|an extraordinary or unusual thing, person, or event; an exceptional example or instance.|
|a fool or simpleton; ninny.|
|1.||having or involving more than one part, individual, etc: he had multiple injuries|
|2.||(US), (Canadian) electronics (of a circuit) having a number of conductors in parallel|
|3.||the product of a given number or polynomial and any other one: 6 is a multiple of 2|
|4.||telephony an electrical circuit accessible at a number of points to any one of which a connection can be made|
|5.||short for multiple store|
|[C17: via French from Late Latin multiplus, from Latin |
|—vb , -plies, -plying, -plied|
|1.||to increase or cause to increase in number, quantity, or degree|
|2.||(tr) to combine (two numbers or quantities) by multiplication|
|3.||(intr) to increase in number by reproduction|
|[C13: from Old French multiplier, from Latin multiplicāre to multiply, from multus much, many + plicāre to fold]|
multiply mul·ti·ply (mŭl'tə-plī')
v. mul·ti·plied, mul·ti·ply·ing, mul·ti·plies
To increase the amount, number, or degree of.
To breed or propagate.

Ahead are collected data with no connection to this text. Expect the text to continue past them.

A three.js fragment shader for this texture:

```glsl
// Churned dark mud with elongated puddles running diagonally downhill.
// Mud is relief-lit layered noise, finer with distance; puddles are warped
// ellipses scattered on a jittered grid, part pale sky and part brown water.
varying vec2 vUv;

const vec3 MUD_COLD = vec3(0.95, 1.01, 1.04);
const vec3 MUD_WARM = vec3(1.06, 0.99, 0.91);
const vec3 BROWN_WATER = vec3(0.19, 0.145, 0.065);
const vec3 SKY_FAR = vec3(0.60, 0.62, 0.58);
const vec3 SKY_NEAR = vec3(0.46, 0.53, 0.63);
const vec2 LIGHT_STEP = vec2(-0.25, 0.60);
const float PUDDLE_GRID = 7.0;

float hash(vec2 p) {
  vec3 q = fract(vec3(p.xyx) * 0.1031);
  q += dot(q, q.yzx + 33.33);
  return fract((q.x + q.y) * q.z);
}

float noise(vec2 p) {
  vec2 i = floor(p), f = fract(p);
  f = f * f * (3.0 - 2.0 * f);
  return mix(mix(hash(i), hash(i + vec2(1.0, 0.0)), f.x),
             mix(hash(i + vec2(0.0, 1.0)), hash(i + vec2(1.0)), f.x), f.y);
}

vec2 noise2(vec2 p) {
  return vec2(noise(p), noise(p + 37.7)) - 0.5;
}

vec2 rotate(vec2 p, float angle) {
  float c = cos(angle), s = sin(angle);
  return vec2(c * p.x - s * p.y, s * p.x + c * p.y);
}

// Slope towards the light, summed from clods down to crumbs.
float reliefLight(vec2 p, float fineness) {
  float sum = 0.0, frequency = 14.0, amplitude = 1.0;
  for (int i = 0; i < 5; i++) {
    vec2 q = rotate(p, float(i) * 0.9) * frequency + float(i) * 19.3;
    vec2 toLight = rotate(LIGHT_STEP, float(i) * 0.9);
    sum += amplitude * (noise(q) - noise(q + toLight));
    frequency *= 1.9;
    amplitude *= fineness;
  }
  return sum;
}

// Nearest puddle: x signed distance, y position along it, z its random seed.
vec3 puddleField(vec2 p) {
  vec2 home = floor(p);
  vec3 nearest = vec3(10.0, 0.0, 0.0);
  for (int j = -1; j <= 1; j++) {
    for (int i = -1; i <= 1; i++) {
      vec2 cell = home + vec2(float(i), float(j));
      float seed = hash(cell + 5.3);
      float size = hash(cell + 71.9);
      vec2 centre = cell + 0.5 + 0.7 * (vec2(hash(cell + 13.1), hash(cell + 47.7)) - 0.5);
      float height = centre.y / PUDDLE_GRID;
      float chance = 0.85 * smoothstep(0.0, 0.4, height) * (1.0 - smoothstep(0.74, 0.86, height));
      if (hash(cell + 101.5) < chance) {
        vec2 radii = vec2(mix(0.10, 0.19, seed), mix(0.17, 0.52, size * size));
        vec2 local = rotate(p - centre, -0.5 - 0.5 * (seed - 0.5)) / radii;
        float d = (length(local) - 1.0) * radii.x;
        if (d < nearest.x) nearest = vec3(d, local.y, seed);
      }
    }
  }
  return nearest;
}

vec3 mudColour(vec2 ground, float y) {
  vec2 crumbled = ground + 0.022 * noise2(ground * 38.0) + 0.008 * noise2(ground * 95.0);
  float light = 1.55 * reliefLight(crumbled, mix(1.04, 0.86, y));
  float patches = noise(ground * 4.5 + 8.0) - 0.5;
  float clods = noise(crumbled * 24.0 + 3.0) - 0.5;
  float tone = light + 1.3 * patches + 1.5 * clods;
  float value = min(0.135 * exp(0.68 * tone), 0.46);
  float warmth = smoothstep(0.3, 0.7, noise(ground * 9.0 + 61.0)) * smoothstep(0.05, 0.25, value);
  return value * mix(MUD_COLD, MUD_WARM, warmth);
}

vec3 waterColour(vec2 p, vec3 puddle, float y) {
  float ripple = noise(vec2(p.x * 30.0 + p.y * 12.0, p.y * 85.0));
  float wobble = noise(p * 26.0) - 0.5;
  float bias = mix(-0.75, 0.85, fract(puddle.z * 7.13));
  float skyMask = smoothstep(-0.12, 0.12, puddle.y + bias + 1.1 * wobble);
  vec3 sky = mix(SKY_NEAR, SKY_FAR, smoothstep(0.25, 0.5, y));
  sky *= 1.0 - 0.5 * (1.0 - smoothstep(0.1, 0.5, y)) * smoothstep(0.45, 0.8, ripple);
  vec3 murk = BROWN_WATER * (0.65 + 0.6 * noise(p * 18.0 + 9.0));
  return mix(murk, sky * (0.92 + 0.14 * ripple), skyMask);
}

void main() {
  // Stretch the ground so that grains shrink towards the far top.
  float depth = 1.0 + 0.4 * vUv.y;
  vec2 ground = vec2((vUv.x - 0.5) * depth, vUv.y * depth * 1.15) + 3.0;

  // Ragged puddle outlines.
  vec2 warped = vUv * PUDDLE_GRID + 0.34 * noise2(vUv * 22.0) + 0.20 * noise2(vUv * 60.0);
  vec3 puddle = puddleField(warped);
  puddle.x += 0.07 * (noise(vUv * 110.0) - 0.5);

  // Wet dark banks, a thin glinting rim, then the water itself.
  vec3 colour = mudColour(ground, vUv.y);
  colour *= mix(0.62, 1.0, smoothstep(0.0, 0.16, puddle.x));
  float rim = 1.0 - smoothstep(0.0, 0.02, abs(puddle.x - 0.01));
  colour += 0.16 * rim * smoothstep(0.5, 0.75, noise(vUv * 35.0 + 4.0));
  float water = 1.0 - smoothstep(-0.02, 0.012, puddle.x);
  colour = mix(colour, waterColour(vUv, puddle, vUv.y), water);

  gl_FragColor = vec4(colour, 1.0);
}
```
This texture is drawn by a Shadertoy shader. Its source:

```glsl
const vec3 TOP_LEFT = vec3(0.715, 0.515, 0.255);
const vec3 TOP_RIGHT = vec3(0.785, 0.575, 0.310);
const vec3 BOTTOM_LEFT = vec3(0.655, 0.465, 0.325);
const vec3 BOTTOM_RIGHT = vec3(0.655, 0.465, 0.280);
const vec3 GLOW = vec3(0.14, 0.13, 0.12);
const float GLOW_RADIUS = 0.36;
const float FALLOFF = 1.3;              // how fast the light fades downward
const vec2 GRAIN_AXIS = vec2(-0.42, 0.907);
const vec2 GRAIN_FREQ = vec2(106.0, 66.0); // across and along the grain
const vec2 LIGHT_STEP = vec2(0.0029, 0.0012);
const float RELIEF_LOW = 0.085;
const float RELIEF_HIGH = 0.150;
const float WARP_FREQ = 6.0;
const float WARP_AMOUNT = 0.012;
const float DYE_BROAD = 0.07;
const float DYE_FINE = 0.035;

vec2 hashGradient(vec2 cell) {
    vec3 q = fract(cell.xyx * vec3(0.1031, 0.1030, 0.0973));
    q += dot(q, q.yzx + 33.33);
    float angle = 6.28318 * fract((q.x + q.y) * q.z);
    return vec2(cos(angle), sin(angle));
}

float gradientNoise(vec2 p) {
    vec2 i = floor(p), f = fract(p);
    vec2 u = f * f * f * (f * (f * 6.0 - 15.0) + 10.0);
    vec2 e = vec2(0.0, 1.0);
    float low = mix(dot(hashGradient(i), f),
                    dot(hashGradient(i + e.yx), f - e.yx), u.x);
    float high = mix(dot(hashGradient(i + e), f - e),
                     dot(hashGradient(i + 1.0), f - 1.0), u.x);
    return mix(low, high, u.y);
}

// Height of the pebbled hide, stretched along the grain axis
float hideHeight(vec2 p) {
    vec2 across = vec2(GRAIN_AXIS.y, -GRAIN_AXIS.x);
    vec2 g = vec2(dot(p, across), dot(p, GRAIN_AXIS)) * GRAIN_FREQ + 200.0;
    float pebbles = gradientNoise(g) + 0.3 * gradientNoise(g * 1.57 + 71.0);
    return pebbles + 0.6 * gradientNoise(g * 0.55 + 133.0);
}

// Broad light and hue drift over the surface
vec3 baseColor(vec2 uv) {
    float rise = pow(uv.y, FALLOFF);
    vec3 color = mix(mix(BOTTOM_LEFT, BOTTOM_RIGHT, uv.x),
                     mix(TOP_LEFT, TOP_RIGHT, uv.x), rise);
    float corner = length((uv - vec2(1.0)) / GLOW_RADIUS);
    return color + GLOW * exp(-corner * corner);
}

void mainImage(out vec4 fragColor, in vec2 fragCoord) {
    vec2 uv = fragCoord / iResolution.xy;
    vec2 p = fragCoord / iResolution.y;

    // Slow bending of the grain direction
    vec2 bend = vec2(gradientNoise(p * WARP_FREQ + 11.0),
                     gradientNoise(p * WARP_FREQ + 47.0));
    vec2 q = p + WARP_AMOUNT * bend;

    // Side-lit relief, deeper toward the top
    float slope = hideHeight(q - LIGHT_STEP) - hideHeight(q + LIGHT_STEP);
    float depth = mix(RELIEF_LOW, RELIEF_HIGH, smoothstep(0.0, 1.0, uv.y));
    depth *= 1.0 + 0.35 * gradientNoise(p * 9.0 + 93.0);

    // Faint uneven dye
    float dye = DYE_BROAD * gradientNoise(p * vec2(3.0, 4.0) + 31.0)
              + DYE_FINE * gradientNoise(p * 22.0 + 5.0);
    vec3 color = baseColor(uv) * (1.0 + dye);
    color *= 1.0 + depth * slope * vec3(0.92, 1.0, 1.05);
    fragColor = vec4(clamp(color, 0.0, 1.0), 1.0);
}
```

|multiply (mŭl'tə-plī') Pronunciation Key
To perform multiplication on a pair of quantities.